FTL: How can b2b companies improve their marketing automation efforts, particularly if they are strapped for budget?
Pedowitz: Doing more user-based content. Marketers put a tremendous pressure on themselves to write all of these white papers when they can take advantage of social media to drive more user-generated content, and that content can be tracked and set into their nurturing programs. That’s one of the biggest stumbling blocks to lead nurturing. [Companies] need to adopt more of an open philosophy of generating that content; it doesn’t all have to come from in-house.
FTL: Do you think b2b companies are allergic to b2c markets despite the opportunities they present in terms of cracking vertically integrated markets?

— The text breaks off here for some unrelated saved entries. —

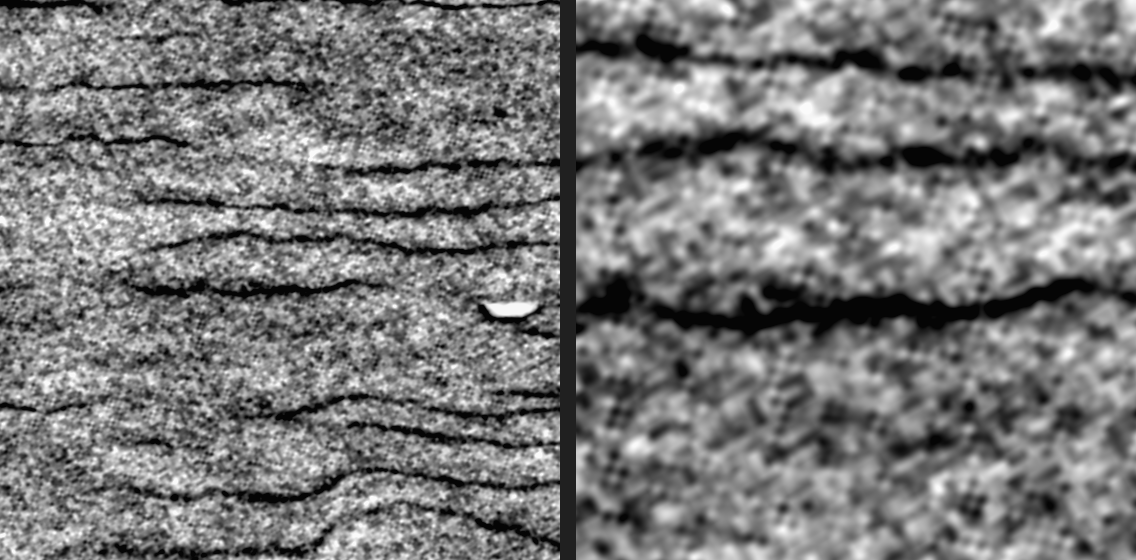
Left, the full canvas; right, a detail of the centre.
A Shadertoy shader for this texture:

```glsl
// Grey layered rock face: soft grain, horizontal bedding, dark wavy cracks and a pale chip.

const int SEAM_COUNT = 14;
const float BASE_GREY = 0.585;

float hash(vec2 cell) {
    return fract(sin(dot(cell, vec2(127.1, 311.7))) * 43758.5453);
}

// Smooth value noise in 0..1
float noise(vec2 p) {
    vec2 cell = floor(p);
    vec2 f = fract(p);
    f = f * f * (3.0 - 2.0 * f);
    float low = mix(hash(cell), hash(cell + vec2(1.0, 0.0)), f.x);
    float high = mix(hash(cell + vec2(0.0, 1.0)), hash(cell + vec2(1.0, 1.0)), f.x);
    return mix(low, high, f.y);
}

float signedNoise(vec2 p) {
    return noise(p) - 0.5;
}

vec2 rotate(vec2 p, float angle) {
    float c = cos(angle);
    float s = sin(angle);
    return vec2(c * p.x - s * p.y, s * p.x + c * p.y);
}

float bell(float x) {
    return exp(-x * x);
}

// Canvas position to layer position: gentle waves and a fold near the bottom
vec2 bedding(vec2 p) {
    float fold = smoothstep(0.55, 0.65, p.x) * (1.0 - smoothstep(0.68, 0.96, p.x));
    float wave = 0.06 * signedNoise(p * vec2(3.0, 2.0) + 5.3);
    return vec2(p.x, p.y - wave - 0.13 * fold * exp(-6.0 * p.y));
}

// Fine blurred speckle
float grain(vec2 p) {
    float coarse = signedNoise(rotate(p, 0.12) * vec2(88.0, 116.0));
    float fine = signedNoise(rotate(p, -0.5) * vec2(150.0, 172.0) + 31.7);
    return 0.50 * coarse + 0.46 * fine;
}

// Light and dark patches stretched along the layers
float patches(vec2 layer) {
    float broad = signedNoise(layer * vec2(3.5, 7.0) + 11.0);
    float streak = signedNoise(layer * vec2(9.0, 30.0) + 23.0);
    float mottle = signedNoise(layer * vec2(28.0, 60.0) + 47.0);
    return 0.30 * broad + 0.26 * streak + 0.24 * mottle;
}

// Darkness of one broken crack with a soft shaded band around it
float seam(vec2 layer, float height, float id) {
    float path = height
        + 0.036 * signedNoise(vec2(layer.x * 5.0, id * 7.3))
        + 0.020 * signedNoise(vec2(layer.x * 14.0, id * 3.7 + 40.0))
        + 0.008 * signedNoise(vec2(layer.x * 48.0, id * 5.1 + 80.0));
    float deep = 1.0 - smoothstep(0.03, 0.16, height);
    float presence = noise(vec2(layer.x * 4.5 + id * 2.9, id * 11.3)) + 0.30 * deep;
    float strength = smoothstep(0.30, 0.72, presence);
    float swell = 0.6 + 0.8 * noise(vec2(layer.x * 22.0, id * 9.1));
    float width = mix(0.0062, 0.013, deep) * swell;
    float d = layer.y - path;
    return strength * (0.46 * bell(d / width) + 0.15 * exp(-abs(d) / 0.018));
}

float cracks(vec2 layer) {
    float dark = 0.0;
    for (int i = 0; i < SEAM_COUNT; i++) {
        float id = float(i);
        float jitter = 0.035 * (hash(vec2(id, 4.0)) - 0.5);
        dark += seam(layer, 0.035 + 0.073 * id + jitter, id);
    }
    return min(dark, 0.62);
}

// Flat-topped bright chip with a dark lower rim
float addChip(float grey, vec2 p, vec2 center, vec2 size) {
    vec2 q = (p - center) / size;
    q.y += 0.25 * signedNoise(p * 60.0);
    float edge = length(q) - 1.0;
    float body = 1.0 - smoothstep(-0.18, 0.14, max(edge, q.y));
    float rim = bell((edge - 0.18) * 5.0) * (1.0 - smoothstep(-0.3, 0.1, q.y));
    return mix(grey - 0.5 * rim, 0.97, body);
}

void mainImage(out vec4 fragColor, in vec2 fragCoord) {
    vec2 p = fragCoord / iResolution.xy;
    vec2 layer = bedding(p);

    float grey = BASE_GREY + grain(p) + patches(layer) - cracks(layer);
    grey = addChip(grey, p, vec2(0.912, 0.46), vec2(0.046, 0.028));

    fragColor = vec4(vec3(clamp(grey, 0.02, 0.98)), 1.0);
}
```
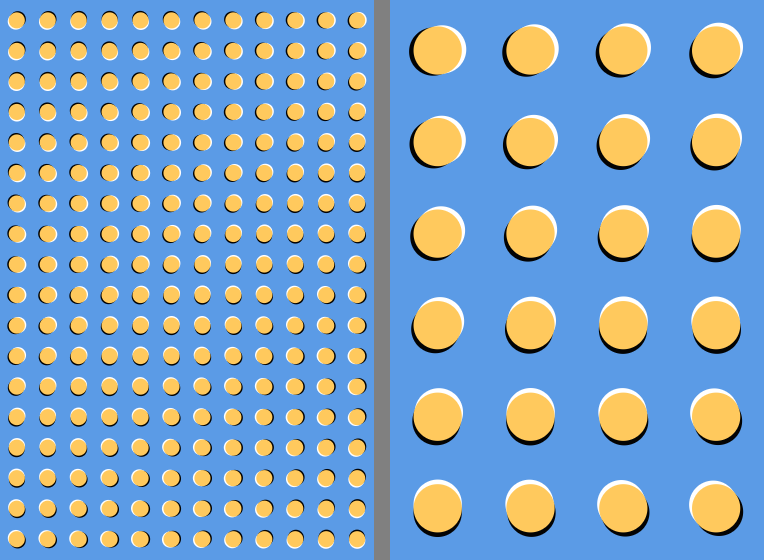
Left: the whole. Right: its middle third, enlarged.
Write a Shadertoy shader that draws this pattern.

```glsl
// Lengths are fractions of the canvas width; angles are in radians.
const vec2 COUNT = vec2(12.0, 18.0);
const vec2 FIRST = vec2(0.0449, 0.0556);    // centre of the lower left dot
const vec2 PITCH = vec2(0.08273, 0.0816);
const float RADIUS = 0.0215;
const float OFFSET = 0.0041;                // shift of shadow and highlight
const float START_ANGLE = 5.375;            // shadow direction, lower left dot
const vec2 ANGLE_STEP = vec2(0.23, -0.265); // turn per column and per row

const vec3 SKY = vec3(0.358, 0.608, 0.902);
const vec3 AMBER = vec3(1.0, 0.790, 0.365);
const vec3 HIGHLIGHT = vec3(1.0);
const vec3 SHADOW = vec3(0.01);

// Antialiased coverage of a disc centred on the origin.
float disc(vec2 p, float pixel) {
    return clamp(0.5 - (length(p) - RADIUS) / pixel, 0.0, 1.0);
}

void mainImage(out vec4 fragColor, in vec2 fragCoord) {
    float pixel = 1.0 / iResolution.x;
    vec2 p = fragCoord * pixel;

    // Nearest dot of the grid
    vec2 id = clamp(floor((p - FIRST) / PITCH + 0.5), vec2(0.0), COUNT - 1.0);
    vec2 local = p - FIRST - id * PITCH;

    // Shadow direction turns steadily across the grid
    float angle = START_ANGLE + dot(id, ANGLE_STEP);
    vec2 shift = OFFSET * vec2(cos(angle), sin(angle));

    // Opposed crescents beneath the dot
    vec3 color = SKY;
    color = mix(color, HIGHLIGHT, disc(local + shift, pixel));
    color = mix(color, SHADOW, disc(local - shift, pixel));
    // Where the highlight lies over the shadow's far rim
    color = mix(color, AMBER, disc(local, pixel));

    fragColor = vec4(color, 1.0);
}
```
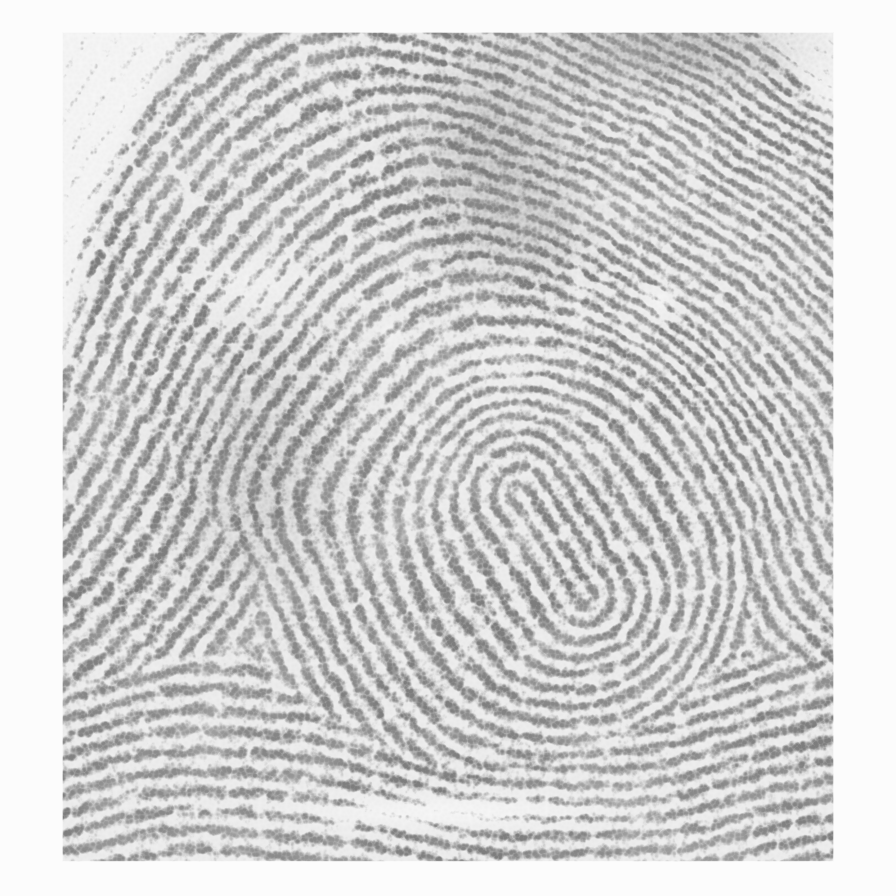
A three.js fragment shader for this pattern:

```glsl
varying vec2 vUv;

const float TAU = 6.2831853;
const float MARGIN = 0.99, PAPER = 0.925, INK = 0.49;
const vec2 SHEET_MIN = vec2(0.070, 0.039), SHEET_MAX = vec2(0.930, 0.9635);
const vec2 CORE_TOP = vec2(0.579, 0.447), CORE_END = vec2(0.651, 0.336);
const vec2 LOOP_CENTER = vec2(0.610, 0.381), ARCH_CENTER = vec2(0.560, 0.401);
const vec2 LEFT_BEND = vec2(-0.234, 0.661), RIGHT_BEND = vec2(1.198, 0.531);
const float ARCH_POWER = 1.58, ARCH_OFFSET = 0.038, LOOP_OFFSET = 0.030;
const float ARCH_LEAN = 0.66;
const float MAIN_PITCH = 0.0206, SIDE_PITCH = 0.0222, BASE_PITCH = 0.0205;
const float SEAM = 0.013;
const float GRAIN_SCALE = 200.0, RAGGED_SCALE = 115.0, BREAK_SCALE = 62.0, PATCH_SCALE = 17.0;

vec2 hash2(vec2 p) {
  vec3 q = fract(vec3(p.xyx) * vec3(0.1031, 0.1030, 0.0973));
  q += dot(q, q.yzx + 33.33);
  return fract((q.xx + q.yz) * q.zy);
}

// Distance to the nearest scattered cell point
float cells(vec2 p) {
  vec2 id = floor(p), f = fract(p);
  float nearest = 2.0;
  for (int j = -1; j <= 1; j++)
    for (int i = -1; i <= 1; i++) {
      vec2 cell = vec2(float(i), float(j));
      vec2 d = cell + hash2(id + cell) - f;
      nearest = min(nearest, dot(d, d));
    }
  return sqrt(nearest);
}

vec2 wobble(vec2 p) {
  vec2 w = sin(p.yx * vec2(23.0, 27.0) + vec2(1.0, 4.0) + 3.0 * sin(p * 11.0));
  return 0.0024 * w + 0.0012 * sin(p.yx * 97.0 + 4.0 * sin(p * 41.0));
}

float blot(vec2 p, vec2 center, vec2 radius) {
  vec2 q = (p - center) / radius;
  return exp(-dot(q, q));
}

// Slanted core that rounds out into loops
float whorl(vec2 p) {
  vec2 axis = CORE_END - CORE_TOP, d = p - CORE_TOP;
  float core = length(d - axis * clamp(dot(d, axis) / dot(axis, axis), 0.0, 1.0));
  float loops = length(p - LOOP_CENTER) - LOOP_OFFSET;
  return mix(core, loops, 0.75 * smoothstep(0.04, 0.21, core));
}

// Leaning arches above the core
float arches(vec2 p) {
  vec2 d = p - ARCH_CENTER;
  float rise = max(0.0, p.y - 0.479);
  d.x += ARCH_LEAN * rise * rise;
  d = pow(abs(d) + 0.0001, vec2(ARCH_POWER));
  return pow(d.x + d.y, 1.0 / ARCH_POWER) - ARCH_OFFSET;
}

// Shallow waves along the bottom
float baseLines(vec2 p) {
  float depth = 0.284 - p.y;
  return depth + 0.043 * (1.0 - 2.0 * depth) * cos(8.04 * (p.x - 0.247));
}

float wave(float distanceField, float pitch) {
  return -cos(TAU * distanceField / pitch);
}

// Ridge families joined at the two deltas
float ridges(vec2 p) {
  float loops = whorl(p);
  float upper = smoothstep(0.12, 0.32, loops) * smoothstep(0.30, 0.48, p.y);
  float ridge = wave(mix(loops, arches(p), upper), MAIN_PITCH);

  float left = smoothstep(SEAM, -SEAM, p.x - 0.29 + 0.75 * max(0.0, p.y - 0.36))
    * smoothstep(SEAM, -SEAM, p.y - 0.56);
  float right = smoothstep(-SEAM, SEAM, p.x - 0.833) * smoothstep(SEAM, -SEAM, p.y - 0.42);
  ridge = mix(ridge, wave(length(p - LEFT_BEND), SIDE_PITCH), left);
  ridge = mix(ridge, wave(length(p - RIGHT_BEND), MAIN_PITCH), right);

  float u = (p.x - 0.553) / 0.28, bowl = 1.0 - u * u;
  float border = 0.277 - 0.135 * max(bowl, 0.0) + 0.026 * min(bowl, 0.0);
  float below = smoothstep(SEAM, -SEAM, p.y - border);
  return mix(ridge, wave(baseLines(p), BASE_PITCH), below);
}

// Worn patches and the blank upper corners
float wear(vec2 p) {
  float worn = 1.1 * blot(p, vec2(0.50, 0.094), vec2(0.15, 0.017));
  worn += 0.9 * blot(p, vec2(0.735, 0.664), vec2(0.015));
  worn += 0.7 * blot(p, vec2(0.285, 0.68), vec2(0.055, 0.032));
  worn += 0.6 * blot(p, vec2(0.435, 0.625), vec2(0.015));
  worn += 0.5 * blot(p, vec2(0.645, 0.69), vec2(0.006, 0.055));
  worn += 0.3 * blot(p, vec2(0.57, 0.60), vec2(0.05, 0.04));
  float rise = max(0.0, p.y - 0.6) / 0.36;
  float leftEdge = 0.074 + 0.13 * rise * rise;
  worn += smoothstep(0.026, -0.012, p.x - leftEdge) * smoothstep(0.56, 0.64, p.y);
  worn += smoothstep(-0.015, 0.02, 1.14 * (p.x - 0.85) + p.y - 0.96);
  return clamp(worn, 0.0, 1.0);
}

// Grey smears that fill the valleys
float smear(vec2 p) {
  float grey = blot(p, vec2(0.55, 0.83), vec2(0.075, 0.10));
  grey += 1.1 * blot(p, vec2(0.75, 0.95), vec2(0.13, 0.045));
  grey += 0.6 * blot(p, vec2(0.29, 0.47), vec2(0.08, 0.13));
  return grey + 0.5 * blot(p, vec2(0.60, 0.74), vec2(0.06, 0.05));
}

void main() {
  vec2 p = vUv;
  float grain = cells(p * GRAIN_SCALE);
  float ragged = cells(p * RAGGED_SCALE + 5.0);
  float gaps = cells(p * BREAK_SCALE + 17.0);
  float patches = cells(p * PATCH_SCALE + 9.0);
  float worn = wear(p), grey = smear(p);
  float dashed = blot(p, vec2(0.22, 0.78), vec2(0.20, 0.20));

  // Ink with ragged edges, pores and breaks
  float level = ridges(p + wobble(p)) + 0.7 * (0.45 - grain) + 1.5 * (0.46 - ragged);
  level -= (1.2 + 0.8 * dashed) * smoothstep(0.44, 0.86, gaps) + 1.8 * worn;
  float ink = smoothstep(-0.95, 1.25, level + 0.1);
  ink *= 1.0 - 0.22 * smoothstep(0.25, 0.85, grain);
  ink *= 1.0 - 0.22 * smoothstep(0.2, 0.9, patches);
  ink *= 0.95 + 0.08 * sin(p.x * 13.0 + 2.0 * sin(p.y * 9.0));

  float paper = PAPER + 0.02 * (grain - 0.5) - 0.18 * grey * (1.0 - 0.5 * grain);
  float tone = mix(paper + 0.03 * worn, INK, clamp(ink, 0.0, 1.0));

  // Sheet on a white margin
  vec2 inset = min(p - SHEET_MIN, SHEET_MAX - p);
  tone = mix(MARGIN, tone, smoothstep(-0.001, 0.001, min(inset.x, inset.y)));
  gl_FragColor = vec4(vec3(tone), 1.0);
}
```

Pedowitz: There are a couple of challenges to going after the b2c markets. The first one is transaction-volume; the Web-site tracking that any marketing automation vendor does is very advanced and when you start compiling all of that data – combined with the email volume that most b2c companies use – it’s beyond the capabilities of even some of the most advanced marketing automation vendors on the market today. The top b2b focused vendors really max out at around 10 million contacts in the database, which is child’s play for a b2c company. And that’s a bigger part of the problem; technology infrastructure and tracking the load online. But it’s often b2c companies that are three to five years ahead of b2b companies, and [they] provide real-world examples of how marketing automation can work once you move away from the ‘brand,’ because for b2b it’s about driving revenue.